[Goal of the exercise]
Restate word for word the lines in the listing below, starting at the line containing "531C281 562 328" and ending at the line containing "1467C228 1479 257", both included; leave out the rest.
━━━ Exercise inputs ━━━
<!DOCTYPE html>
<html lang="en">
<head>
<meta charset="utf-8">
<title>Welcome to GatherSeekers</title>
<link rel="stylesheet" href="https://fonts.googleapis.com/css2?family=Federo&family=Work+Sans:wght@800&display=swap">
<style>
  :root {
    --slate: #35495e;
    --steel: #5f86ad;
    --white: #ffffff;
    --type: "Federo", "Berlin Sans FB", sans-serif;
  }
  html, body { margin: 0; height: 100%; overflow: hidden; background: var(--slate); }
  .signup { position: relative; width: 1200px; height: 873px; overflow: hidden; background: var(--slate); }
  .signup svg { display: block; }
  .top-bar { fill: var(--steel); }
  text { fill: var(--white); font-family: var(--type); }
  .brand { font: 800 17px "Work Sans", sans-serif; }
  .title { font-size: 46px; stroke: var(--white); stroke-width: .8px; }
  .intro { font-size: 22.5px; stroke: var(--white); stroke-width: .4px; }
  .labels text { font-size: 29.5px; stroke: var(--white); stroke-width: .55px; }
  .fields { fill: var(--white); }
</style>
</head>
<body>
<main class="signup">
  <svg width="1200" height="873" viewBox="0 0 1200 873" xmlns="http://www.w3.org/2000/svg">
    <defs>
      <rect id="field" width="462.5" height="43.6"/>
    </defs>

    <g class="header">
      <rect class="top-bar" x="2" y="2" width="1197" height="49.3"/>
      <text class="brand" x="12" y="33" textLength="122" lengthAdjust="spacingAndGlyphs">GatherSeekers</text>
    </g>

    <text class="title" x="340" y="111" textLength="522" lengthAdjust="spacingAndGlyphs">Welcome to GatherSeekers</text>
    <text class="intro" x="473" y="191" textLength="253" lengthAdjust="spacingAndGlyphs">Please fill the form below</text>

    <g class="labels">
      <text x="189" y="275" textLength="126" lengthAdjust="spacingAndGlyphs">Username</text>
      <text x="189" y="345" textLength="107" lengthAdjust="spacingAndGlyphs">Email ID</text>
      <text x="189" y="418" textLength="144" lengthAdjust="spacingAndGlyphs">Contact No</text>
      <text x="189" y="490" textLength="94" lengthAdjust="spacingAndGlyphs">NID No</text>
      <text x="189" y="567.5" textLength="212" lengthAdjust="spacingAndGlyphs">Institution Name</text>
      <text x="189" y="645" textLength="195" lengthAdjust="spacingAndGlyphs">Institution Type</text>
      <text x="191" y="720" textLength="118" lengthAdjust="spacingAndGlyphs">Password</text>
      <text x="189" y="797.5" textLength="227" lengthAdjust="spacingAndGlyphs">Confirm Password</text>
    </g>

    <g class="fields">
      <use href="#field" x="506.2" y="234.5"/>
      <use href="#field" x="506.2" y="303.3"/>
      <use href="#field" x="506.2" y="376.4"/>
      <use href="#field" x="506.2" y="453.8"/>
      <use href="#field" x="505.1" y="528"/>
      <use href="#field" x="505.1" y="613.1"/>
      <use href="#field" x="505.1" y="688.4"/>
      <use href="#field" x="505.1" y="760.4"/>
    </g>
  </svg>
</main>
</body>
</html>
━━━
━━━ Exercise inputs ━━━
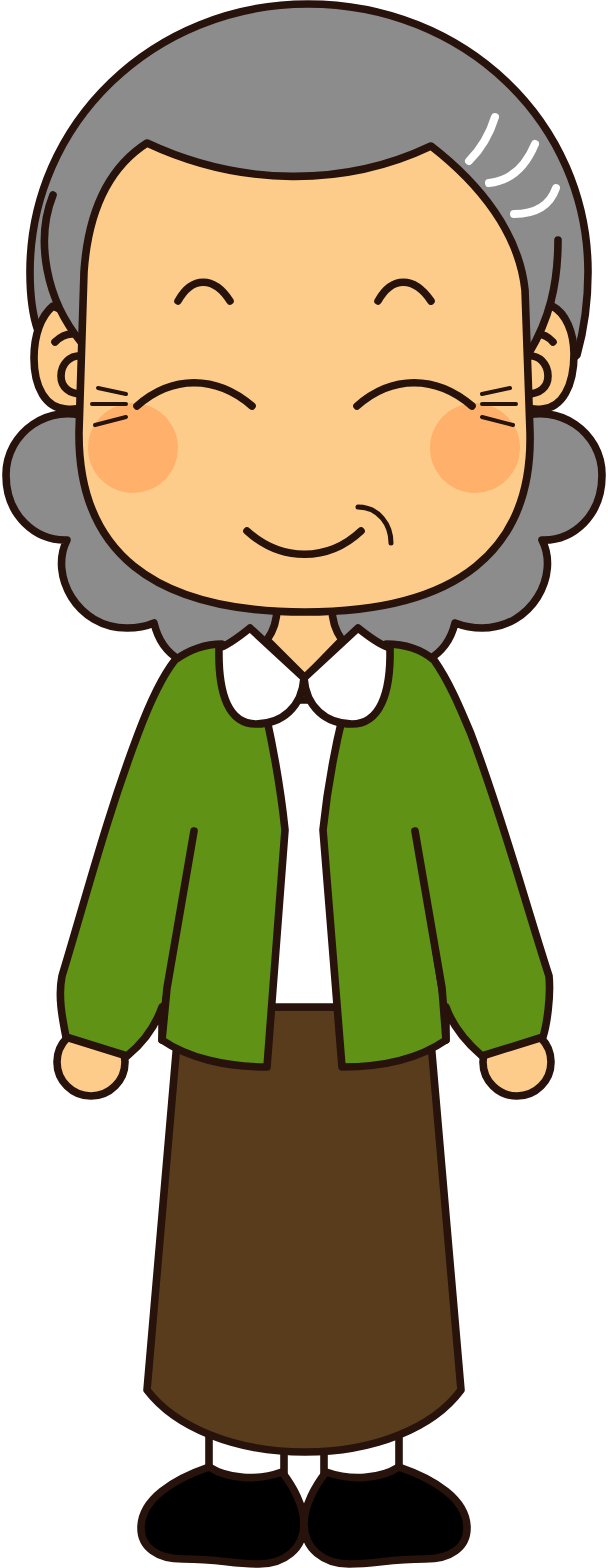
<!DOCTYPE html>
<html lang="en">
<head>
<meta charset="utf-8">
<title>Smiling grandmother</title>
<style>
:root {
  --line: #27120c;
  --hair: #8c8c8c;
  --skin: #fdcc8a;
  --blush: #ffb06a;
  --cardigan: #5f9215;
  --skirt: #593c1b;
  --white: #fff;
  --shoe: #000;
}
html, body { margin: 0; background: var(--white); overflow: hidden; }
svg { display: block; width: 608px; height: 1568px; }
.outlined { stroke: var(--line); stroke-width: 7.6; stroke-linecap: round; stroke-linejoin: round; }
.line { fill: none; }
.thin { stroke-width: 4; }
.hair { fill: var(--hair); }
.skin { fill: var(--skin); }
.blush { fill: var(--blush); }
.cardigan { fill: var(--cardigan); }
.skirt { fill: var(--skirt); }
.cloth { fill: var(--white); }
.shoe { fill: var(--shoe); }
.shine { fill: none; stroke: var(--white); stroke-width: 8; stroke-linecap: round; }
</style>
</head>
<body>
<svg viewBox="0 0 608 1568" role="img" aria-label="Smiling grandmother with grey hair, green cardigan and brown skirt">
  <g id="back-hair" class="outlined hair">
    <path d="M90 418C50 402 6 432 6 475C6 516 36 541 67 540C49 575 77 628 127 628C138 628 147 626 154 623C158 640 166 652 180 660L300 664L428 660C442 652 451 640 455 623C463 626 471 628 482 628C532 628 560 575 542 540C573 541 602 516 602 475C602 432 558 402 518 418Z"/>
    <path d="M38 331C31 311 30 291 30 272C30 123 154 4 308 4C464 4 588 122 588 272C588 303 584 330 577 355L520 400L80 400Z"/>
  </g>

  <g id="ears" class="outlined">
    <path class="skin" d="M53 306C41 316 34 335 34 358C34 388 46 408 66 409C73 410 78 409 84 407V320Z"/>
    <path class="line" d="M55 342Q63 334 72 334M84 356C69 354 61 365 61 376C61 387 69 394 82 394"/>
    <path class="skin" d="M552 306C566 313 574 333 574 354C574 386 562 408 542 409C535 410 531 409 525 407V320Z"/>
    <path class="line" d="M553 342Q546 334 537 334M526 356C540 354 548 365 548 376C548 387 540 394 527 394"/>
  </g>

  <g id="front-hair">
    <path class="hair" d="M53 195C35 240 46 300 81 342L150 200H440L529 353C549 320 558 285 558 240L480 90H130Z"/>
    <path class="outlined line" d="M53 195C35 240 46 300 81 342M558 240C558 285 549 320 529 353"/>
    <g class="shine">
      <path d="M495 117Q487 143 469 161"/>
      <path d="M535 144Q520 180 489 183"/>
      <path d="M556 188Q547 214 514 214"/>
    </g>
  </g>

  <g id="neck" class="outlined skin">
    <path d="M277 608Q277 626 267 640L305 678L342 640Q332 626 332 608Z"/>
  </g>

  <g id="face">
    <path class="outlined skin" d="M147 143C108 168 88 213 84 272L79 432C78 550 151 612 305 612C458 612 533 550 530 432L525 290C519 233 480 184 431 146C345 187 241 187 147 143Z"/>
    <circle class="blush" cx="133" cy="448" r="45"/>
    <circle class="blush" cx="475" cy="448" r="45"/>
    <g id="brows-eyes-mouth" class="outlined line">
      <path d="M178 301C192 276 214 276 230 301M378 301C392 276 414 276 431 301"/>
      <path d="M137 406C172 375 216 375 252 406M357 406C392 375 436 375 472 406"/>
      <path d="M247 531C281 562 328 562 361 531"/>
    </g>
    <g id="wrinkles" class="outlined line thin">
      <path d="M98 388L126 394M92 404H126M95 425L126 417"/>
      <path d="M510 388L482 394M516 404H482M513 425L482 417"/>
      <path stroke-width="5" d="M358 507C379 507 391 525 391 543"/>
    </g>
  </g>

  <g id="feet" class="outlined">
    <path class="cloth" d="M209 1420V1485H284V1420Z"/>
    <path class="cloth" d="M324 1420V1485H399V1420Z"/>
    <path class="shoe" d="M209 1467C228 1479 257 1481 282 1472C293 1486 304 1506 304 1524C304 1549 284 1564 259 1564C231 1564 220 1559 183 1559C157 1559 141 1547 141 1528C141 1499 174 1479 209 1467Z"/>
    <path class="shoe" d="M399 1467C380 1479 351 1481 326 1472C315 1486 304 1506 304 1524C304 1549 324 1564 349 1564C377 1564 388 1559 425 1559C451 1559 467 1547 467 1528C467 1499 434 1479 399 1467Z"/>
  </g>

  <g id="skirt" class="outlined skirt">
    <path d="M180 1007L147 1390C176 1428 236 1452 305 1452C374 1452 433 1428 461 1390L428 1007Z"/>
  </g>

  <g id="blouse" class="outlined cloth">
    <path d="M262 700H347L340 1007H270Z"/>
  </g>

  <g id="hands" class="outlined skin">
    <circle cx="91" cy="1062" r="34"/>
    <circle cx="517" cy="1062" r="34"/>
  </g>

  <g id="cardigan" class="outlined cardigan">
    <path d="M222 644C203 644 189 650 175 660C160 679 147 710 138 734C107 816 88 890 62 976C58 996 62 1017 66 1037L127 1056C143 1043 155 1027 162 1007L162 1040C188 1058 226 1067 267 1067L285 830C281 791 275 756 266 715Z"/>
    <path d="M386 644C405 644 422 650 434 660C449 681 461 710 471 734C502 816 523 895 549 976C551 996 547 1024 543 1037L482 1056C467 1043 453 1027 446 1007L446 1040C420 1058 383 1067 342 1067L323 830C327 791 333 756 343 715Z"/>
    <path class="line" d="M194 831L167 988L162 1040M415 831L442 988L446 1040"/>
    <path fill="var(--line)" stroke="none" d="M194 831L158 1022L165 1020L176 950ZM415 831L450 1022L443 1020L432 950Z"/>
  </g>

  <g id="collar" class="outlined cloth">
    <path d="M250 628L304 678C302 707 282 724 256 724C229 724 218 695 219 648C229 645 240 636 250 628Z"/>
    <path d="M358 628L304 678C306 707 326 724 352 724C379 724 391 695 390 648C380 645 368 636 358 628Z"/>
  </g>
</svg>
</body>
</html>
━━━
[Response area]
      <path d="M247 531C281 562 328 562 361 531"/>
    </g>
    <g id="wrinkles" class="outlined line thin">
      <path d="M98 388L126 394M92 404H126M95 425L126 417"/>
      <path d="M510 388L482 394M516 404H482M513 425L482 417"/>
      <path stroke-width="5" d="M358 507C379 507 391 525 391 543"/>
    </g>
  </g>

  <g id="feet" class="outlined">
    <path class="cloth" d="M209 1420V1485H284V1420Z"/>
    <path class="cloth" d="M324 1420V1485H399V1420Z"/>
    <path class="shoe" d="M209 1467C228 1479 257 1481 282 1472C293 1486 304 1506 304 1524C304 1549 284 1564 259 1564C231 1564 220 1559 183 1559C157 1559 141 1547 141 1528C141 1499 174 1479 209 1467Z"/>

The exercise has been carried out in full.